The news agency attributed its reporting to comments made by the head of the National Center for Defense Management of the Russian Federation, Colonel-General Mikhail Mizintsev.
“We appeal to the odious bandits, who are responsible for hundreds of lives of innocent people, and now call themselves representatives of the official local authorities, of this unique city Mariupol. We are aware that in the current situation little depends on you, since you are under the full control of nationalist battalions, but we very much hope that you, including the mayor of the city, have at least something human in you left, at least a sense of compassion for the civilians entrusted to you," Mizintsev said, according to RIA Novosti.
The Mariupol City Council said Saturday residents are being taken to Russia against their will by Russian forces.
"Over the past week, several thousand Mariupol residents have been taken to Russian territory," the city said in a statement. "The occupiers illegally took people from the Livoberezhny district and from the shelter in the sports club building, where more than a thousand people (mostly women and children) were hiding from the constant bombing."
Captured Mariupol residents were taken to camps where Russian forces checked their phones and documents, then redirected some of the residents to remote cities in Russia, the statement said, adding the "fate of the others is unknown."
In calling on city officials to surrender, RIA Novosti quoted Mizintsev, saying: "It is you who now have the right to a historic choice – either you are with your people, or you are with bandits. Otherwise the military tribunal that awaits you is only a minor thing that you have already deserved because of the despicable attitude towards your own citizens, as well as the terrible crimes and provocations already arranged by you."
RIA went on to report the Colonel-General said nearly 60,000 residents of Mariupol “found themselves in Russia in complete safety.”

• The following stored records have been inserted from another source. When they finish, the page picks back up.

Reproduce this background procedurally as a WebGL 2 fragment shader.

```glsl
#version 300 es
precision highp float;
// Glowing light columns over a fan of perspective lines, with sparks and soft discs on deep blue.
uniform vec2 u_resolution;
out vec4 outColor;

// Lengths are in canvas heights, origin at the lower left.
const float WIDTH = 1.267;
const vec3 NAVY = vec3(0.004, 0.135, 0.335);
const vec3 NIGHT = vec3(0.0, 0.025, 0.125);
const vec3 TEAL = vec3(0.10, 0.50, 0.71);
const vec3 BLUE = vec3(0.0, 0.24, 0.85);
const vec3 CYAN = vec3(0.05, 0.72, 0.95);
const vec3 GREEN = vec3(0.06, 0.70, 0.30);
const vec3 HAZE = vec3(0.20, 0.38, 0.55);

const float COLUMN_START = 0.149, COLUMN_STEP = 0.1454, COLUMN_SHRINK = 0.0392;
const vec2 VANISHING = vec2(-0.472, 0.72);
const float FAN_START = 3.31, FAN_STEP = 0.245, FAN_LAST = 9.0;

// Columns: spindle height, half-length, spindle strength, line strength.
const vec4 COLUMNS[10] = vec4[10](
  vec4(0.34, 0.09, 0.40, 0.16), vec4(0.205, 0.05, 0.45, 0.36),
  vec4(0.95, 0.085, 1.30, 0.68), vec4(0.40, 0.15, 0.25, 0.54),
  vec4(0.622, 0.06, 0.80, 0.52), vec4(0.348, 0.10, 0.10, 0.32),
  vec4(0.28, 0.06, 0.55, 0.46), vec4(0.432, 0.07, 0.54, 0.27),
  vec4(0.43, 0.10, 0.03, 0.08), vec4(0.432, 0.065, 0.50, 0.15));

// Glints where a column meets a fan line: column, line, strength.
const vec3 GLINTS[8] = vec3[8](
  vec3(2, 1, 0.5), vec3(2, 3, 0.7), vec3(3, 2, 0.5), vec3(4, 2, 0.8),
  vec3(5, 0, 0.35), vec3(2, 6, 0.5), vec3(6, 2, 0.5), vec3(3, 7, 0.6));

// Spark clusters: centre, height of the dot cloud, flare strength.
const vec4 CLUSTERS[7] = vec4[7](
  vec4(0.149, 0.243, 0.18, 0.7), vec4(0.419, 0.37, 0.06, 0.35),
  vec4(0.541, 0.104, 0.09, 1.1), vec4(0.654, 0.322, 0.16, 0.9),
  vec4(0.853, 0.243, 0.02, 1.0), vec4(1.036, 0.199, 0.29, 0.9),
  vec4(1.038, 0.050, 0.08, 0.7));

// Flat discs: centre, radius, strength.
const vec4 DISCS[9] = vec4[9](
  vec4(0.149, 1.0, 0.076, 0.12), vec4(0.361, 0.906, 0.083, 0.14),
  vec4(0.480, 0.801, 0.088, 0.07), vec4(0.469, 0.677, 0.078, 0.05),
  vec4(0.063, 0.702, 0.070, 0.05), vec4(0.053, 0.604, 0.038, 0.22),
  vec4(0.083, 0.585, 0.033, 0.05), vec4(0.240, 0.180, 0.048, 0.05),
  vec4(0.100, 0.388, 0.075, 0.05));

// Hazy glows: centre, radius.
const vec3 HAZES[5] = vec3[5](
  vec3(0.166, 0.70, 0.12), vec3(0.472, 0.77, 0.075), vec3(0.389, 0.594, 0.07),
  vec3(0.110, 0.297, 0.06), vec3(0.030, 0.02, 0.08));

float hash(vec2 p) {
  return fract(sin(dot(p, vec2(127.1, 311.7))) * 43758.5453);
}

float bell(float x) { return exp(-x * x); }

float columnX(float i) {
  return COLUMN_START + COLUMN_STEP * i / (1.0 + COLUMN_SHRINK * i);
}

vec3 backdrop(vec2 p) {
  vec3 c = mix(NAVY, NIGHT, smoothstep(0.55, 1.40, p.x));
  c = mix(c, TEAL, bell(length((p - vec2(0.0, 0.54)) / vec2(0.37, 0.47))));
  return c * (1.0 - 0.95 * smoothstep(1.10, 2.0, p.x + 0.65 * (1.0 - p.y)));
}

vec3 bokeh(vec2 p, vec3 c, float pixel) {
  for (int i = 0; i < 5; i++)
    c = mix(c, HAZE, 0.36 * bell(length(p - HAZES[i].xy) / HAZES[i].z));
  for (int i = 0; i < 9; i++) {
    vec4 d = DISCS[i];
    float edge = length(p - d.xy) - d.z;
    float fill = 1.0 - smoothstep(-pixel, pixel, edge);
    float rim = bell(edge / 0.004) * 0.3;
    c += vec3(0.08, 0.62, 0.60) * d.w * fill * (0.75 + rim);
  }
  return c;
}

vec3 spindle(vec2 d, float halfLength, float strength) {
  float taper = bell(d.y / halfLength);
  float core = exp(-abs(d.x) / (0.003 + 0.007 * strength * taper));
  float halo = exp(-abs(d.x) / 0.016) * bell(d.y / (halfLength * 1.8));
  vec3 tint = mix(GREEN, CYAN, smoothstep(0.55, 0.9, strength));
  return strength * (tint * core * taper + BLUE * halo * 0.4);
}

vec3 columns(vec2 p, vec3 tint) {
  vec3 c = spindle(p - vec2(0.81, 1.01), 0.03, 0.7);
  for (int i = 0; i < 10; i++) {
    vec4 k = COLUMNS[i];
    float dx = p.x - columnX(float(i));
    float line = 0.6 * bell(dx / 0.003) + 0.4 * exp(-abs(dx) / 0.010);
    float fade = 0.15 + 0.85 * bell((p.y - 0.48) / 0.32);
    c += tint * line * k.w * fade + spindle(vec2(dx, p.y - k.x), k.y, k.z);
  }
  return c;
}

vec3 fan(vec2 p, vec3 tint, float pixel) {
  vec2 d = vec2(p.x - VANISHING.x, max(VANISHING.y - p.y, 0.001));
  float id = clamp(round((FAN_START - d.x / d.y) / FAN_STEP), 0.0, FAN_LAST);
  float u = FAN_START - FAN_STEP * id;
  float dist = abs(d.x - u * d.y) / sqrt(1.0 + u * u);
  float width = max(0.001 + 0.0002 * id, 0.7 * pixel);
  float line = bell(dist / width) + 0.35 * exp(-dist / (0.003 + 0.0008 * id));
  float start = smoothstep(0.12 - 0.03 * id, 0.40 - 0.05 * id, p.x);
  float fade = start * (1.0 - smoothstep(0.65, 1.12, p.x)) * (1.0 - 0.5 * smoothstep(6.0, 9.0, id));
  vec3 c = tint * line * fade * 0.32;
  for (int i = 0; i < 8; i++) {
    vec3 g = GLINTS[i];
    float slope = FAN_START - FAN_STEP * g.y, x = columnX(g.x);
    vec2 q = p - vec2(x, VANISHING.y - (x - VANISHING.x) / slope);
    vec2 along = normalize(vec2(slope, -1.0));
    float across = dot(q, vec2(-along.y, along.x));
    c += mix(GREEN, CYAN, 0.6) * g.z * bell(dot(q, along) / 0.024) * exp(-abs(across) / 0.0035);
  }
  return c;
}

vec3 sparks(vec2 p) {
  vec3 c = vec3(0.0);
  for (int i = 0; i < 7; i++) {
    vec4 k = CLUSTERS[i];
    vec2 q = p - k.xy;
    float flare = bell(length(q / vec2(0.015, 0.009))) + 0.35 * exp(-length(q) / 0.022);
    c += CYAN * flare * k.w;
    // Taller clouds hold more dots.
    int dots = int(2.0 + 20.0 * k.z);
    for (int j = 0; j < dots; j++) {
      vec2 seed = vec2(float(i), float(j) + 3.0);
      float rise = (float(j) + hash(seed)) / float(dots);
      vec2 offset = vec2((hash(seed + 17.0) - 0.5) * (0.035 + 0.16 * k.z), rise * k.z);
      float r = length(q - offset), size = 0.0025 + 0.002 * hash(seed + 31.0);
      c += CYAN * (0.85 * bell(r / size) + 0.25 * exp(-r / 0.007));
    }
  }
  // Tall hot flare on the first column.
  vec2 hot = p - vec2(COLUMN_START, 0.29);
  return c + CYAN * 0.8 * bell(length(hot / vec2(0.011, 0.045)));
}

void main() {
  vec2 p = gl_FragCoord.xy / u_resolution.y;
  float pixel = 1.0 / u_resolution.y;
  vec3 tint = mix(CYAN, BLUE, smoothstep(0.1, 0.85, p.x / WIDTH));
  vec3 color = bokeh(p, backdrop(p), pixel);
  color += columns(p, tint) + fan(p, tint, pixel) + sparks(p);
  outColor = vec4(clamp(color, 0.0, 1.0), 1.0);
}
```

"What the occupiers are doing today is familiar to the older generation, who saw the horrific events of World War II, when the Nazis forcibly captured people," said Mariupol Mayor Vadym Boichenko. "It is hard to imagine that in the 21st century people can be forcibly taken to another country.”